┌─ The data

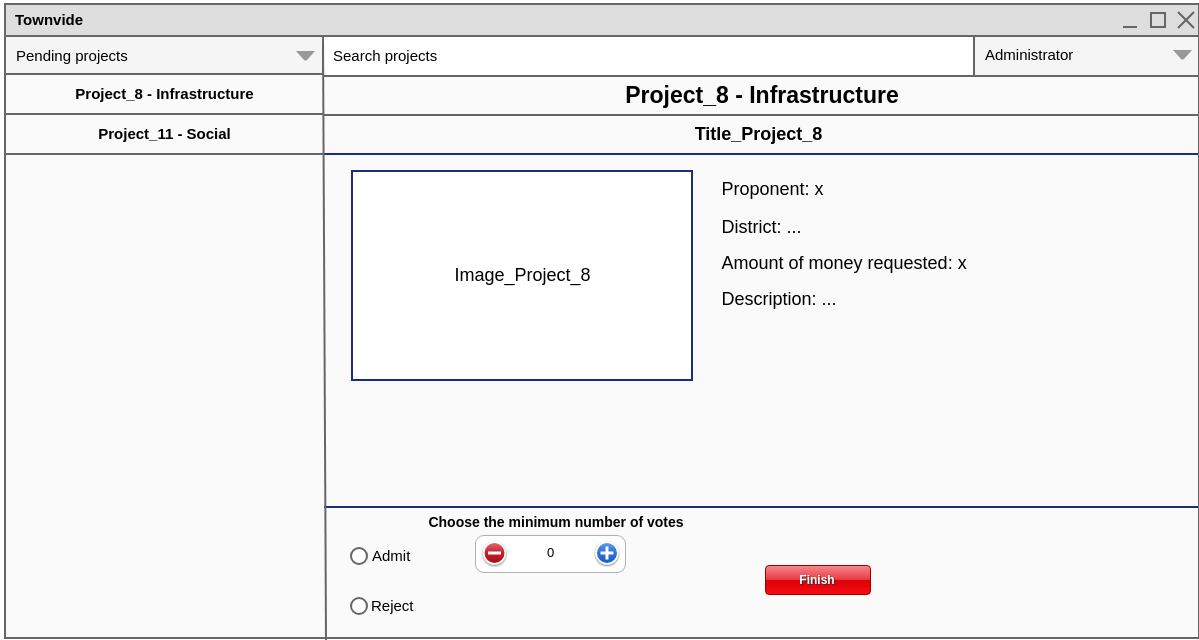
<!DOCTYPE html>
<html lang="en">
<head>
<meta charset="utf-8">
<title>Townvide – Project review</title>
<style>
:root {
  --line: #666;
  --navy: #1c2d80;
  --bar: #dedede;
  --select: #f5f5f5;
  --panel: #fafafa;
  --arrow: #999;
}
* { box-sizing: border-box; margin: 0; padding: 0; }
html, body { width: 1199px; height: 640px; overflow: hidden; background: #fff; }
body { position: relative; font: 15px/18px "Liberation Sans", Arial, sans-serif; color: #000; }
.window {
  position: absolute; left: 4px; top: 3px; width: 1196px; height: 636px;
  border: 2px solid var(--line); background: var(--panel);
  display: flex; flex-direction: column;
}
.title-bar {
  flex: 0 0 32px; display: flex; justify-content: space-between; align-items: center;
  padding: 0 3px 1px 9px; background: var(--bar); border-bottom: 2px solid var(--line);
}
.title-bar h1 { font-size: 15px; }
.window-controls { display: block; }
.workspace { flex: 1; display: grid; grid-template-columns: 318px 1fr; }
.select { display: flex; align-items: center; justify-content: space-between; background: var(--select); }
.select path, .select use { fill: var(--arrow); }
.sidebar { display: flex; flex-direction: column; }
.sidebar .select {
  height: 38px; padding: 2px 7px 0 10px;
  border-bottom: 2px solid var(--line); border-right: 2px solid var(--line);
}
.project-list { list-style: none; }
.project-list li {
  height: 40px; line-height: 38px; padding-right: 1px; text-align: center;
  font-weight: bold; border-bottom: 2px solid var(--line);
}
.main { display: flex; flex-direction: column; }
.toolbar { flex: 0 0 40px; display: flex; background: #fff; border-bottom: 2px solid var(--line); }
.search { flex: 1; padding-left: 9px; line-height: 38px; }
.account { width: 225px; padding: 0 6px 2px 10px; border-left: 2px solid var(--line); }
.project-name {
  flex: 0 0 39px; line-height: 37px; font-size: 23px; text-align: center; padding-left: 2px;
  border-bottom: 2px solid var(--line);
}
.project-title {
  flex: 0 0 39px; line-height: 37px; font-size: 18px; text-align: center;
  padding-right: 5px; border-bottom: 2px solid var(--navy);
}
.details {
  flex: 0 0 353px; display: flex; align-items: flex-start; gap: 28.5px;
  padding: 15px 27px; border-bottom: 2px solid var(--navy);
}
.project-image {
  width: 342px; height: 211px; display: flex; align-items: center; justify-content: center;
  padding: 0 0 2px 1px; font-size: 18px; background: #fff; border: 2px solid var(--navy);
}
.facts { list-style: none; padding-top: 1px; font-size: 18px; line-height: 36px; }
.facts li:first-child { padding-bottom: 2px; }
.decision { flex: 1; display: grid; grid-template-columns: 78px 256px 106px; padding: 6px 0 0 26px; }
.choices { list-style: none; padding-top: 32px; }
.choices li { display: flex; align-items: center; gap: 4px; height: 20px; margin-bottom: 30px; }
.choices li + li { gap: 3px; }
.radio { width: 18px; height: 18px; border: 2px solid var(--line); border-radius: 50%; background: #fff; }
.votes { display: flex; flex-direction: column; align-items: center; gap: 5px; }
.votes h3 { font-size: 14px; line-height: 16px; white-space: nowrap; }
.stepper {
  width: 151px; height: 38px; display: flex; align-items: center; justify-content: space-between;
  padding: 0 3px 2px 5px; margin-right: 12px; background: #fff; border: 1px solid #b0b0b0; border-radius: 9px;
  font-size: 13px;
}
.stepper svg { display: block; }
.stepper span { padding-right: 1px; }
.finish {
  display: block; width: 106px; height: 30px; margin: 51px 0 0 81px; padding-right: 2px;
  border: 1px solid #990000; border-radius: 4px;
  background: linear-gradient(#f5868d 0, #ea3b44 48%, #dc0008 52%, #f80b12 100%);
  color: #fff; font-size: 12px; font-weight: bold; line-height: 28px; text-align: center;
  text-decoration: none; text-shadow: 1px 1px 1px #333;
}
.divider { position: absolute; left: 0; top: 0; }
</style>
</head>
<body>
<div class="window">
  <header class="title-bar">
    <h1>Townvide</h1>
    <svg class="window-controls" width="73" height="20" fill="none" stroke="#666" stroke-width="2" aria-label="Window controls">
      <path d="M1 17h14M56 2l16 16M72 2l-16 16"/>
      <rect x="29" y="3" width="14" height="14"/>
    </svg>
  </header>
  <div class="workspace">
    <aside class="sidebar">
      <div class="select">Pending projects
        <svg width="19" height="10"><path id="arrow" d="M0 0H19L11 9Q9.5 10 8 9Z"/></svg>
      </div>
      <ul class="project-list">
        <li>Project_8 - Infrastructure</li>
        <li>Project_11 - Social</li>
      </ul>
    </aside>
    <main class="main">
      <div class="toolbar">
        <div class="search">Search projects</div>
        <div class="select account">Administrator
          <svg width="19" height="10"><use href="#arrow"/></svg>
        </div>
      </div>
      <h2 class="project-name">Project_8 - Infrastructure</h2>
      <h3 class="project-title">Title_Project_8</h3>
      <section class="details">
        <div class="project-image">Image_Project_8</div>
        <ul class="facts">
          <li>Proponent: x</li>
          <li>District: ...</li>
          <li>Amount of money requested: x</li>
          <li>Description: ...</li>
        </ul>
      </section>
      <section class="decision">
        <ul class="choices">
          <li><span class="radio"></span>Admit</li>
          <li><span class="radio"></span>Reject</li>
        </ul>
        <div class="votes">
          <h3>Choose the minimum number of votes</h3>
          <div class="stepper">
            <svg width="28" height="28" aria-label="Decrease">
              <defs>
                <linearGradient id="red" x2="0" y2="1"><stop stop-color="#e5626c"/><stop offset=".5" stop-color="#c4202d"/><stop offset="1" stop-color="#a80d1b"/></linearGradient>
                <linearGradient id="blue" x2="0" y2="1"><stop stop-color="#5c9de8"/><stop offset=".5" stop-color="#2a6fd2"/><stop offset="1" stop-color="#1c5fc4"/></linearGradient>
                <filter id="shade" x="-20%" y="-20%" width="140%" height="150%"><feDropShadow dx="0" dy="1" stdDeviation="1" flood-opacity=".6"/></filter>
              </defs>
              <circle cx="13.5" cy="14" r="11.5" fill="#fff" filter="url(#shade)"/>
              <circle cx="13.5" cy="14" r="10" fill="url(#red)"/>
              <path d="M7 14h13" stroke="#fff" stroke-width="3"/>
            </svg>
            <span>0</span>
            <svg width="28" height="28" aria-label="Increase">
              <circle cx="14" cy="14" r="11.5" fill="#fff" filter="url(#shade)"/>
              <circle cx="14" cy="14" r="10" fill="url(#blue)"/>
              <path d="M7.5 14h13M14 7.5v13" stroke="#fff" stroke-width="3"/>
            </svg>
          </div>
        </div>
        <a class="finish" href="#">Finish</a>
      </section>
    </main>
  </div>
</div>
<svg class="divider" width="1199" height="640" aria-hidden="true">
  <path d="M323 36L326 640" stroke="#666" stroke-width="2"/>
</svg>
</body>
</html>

└─
┌─ The data

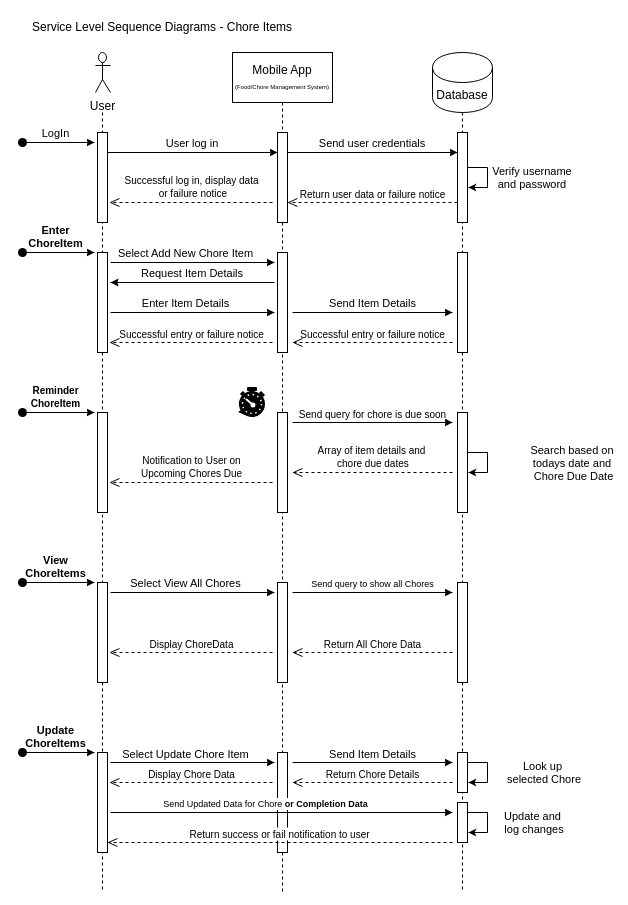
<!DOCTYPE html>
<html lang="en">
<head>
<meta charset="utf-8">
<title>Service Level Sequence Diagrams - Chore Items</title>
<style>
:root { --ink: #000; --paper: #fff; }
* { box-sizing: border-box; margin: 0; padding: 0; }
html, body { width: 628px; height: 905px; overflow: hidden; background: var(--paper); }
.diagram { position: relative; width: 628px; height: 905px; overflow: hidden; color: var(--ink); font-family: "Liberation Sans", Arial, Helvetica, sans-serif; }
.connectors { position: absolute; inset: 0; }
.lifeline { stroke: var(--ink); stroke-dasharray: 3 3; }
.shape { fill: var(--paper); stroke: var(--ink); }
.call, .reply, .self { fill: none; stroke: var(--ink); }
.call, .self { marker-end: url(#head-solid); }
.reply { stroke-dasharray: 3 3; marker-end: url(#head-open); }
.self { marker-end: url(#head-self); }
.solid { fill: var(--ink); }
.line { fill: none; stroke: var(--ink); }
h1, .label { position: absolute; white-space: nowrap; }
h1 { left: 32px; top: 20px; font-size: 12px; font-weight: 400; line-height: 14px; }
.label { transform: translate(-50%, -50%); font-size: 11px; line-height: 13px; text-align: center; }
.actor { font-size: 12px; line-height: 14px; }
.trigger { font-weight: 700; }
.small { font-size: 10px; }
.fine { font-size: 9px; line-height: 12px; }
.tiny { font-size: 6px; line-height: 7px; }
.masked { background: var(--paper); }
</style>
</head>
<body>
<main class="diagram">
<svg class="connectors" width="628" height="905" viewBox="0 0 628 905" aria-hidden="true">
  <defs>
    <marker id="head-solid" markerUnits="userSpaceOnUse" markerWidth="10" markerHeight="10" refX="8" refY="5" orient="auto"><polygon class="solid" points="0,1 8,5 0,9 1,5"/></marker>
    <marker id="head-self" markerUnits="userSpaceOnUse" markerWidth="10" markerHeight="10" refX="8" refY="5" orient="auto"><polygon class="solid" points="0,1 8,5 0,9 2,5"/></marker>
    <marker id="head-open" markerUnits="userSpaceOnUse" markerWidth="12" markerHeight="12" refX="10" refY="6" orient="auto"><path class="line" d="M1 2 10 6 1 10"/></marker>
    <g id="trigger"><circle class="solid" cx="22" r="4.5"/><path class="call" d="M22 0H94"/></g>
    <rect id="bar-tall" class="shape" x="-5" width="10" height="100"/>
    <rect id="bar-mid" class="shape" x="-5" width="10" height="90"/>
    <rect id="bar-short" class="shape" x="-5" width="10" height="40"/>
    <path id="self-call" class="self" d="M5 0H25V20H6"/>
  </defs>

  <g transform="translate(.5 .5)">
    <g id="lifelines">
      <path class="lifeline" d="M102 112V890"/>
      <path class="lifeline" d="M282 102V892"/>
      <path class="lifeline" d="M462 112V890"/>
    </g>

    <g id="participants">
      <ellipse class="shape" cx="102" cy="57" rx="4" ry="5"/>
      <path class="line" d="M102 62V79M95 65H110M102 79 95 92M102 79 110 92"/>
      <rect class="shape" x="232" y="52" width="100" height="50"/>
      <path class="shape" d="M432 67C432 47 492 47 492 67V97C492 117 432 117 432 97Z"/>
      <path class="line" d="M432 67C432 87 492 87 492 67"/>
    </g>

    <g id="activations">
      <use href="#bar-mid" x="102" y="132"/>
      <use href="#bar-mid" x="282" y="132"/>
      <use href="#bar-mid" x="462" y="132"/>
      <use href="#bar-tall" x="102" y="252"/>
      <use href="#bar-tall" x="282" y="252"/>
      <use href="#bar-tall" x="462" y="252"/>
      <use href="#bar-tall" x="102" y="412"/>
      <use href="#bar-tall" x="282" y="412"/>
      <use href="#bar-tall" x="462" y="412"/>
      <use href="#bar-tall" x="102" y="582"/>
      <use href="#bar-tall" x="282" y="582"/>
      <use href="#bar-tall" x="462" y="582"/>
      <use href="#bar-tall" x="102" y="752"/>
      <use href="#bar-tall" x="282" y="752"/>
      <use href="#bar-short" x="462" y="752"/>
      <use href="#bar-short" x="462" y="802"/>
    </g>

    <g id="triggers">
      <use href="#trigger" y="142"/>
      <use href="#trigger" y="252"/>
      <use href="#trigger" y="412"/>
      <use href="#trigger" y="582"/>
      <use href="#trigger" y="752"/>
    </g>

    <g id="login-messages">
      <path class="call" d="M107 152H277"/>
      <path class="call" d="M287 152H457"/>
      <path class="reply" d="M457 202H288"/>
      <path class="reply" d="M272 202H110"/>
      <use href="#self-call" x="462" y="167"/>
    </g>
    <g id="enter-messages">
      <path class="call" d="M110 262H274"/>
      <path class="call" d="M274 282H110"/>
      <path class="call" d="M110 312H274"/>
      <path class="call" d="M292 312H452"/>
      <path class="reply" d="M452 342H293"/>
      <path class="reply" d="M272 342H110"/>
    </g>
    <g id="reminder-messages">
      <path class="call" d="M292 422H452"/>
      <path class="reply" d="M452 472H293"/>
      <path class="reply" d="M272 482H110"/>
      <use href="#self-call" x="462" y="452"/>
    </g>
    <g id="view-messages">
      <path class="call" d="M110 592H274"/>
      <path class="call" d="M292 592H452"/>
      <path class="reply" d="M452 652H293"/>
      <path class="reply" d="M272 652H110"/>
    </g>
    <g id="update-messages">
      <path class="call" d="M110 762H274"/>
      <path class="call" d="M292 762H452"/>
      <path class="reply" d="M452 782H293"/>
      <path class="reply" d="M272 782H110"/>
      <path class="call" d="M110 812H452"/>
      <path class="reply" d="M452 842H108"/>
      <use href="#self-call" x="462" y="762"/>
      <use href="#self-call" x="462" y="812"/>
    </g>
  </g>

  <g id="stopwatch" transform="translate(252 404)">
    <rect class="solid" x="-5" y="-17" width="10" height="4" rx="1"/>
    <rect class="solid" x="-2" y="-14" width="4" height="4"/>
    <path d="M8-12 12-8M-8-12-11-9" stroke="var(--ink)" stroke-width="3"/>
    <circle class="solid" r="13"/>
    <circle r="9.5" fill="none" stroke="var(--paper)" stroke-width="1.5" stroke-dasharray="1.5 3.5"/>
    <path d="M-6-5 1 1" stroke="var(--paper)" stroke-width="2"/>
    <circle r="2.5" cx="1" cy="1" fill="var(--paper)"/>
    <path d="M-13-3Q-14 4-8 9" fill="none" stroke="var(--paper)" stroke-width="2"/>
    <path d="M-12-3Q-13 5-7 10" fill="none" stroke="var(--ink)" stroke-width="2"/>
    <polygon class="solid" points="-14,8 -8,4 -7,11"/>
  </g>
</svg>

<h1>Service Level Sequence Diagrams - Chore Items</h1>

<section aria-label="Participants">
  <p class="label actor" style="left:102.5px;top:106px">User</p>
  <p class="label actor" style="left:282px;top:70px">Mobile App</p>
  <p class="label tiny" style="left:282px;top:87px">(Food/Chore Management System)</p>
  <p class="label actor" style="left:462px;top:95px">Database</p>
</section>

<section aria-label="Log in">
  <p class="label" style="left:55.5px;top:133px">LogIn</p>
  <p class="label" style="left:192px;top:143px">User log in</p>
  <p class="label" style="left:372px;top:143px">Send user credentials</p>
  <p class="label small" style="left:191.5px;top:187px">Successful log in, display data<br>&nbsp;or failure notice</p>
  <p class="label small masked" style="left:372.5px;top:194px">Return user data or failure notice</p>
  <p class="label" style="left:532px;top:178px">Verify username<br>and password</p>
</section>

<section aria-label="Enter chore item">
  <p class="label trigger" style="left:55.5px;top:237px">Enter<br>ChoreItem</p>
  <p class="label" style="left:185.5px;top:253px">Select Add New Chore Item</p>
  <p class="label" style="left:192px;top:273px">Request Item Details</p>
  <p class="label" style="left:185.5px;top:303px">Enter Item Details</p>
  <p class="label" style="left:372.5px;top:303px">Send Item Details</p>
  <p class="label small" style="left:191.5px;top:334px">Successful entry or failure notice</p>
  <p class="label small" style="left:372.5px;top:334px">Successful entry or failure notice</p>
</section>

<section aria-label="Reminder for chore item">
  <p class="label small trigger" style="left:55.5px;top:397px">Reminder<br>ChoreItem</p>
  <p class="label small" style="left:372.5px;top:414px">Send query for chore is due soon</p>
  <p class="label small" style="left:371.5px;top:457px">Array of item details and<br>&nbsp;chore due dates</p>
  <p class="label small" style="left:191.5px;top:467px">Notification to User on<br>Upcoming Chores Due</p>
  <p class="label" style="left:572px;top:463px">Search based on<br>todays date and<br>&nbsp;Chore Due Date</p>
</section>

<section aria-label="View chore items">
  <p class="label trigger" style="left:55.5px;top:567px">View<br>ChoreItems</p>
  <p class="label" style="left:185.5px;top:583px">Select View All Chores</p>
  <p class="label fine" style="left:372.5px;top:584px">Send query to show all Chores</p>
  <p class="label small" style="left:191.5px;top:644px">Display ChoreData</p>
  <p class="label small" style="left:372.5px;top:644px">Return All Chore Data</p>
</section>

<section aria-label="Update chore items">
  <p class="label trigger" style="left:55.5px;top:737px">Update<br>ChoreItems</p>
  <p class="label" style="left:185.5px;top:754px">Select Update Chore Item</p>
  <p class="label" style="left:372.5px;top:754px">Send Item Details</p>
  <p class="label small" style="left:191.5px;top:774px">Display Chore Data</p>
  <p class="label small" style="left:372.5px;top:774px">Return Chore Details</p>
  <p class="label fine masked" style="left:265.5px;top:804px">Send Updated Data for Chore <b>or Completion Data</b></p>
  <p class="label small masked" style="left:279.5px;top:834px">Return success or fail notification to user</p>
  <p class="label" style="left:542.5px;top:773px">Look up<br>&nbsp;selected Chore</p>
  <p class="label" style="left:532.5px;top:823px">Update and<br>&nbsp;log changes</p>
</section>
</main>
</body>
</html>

└─

• **Assignment**: Output only the number of lines above holding "Liberation".

• **Exercise output**: 2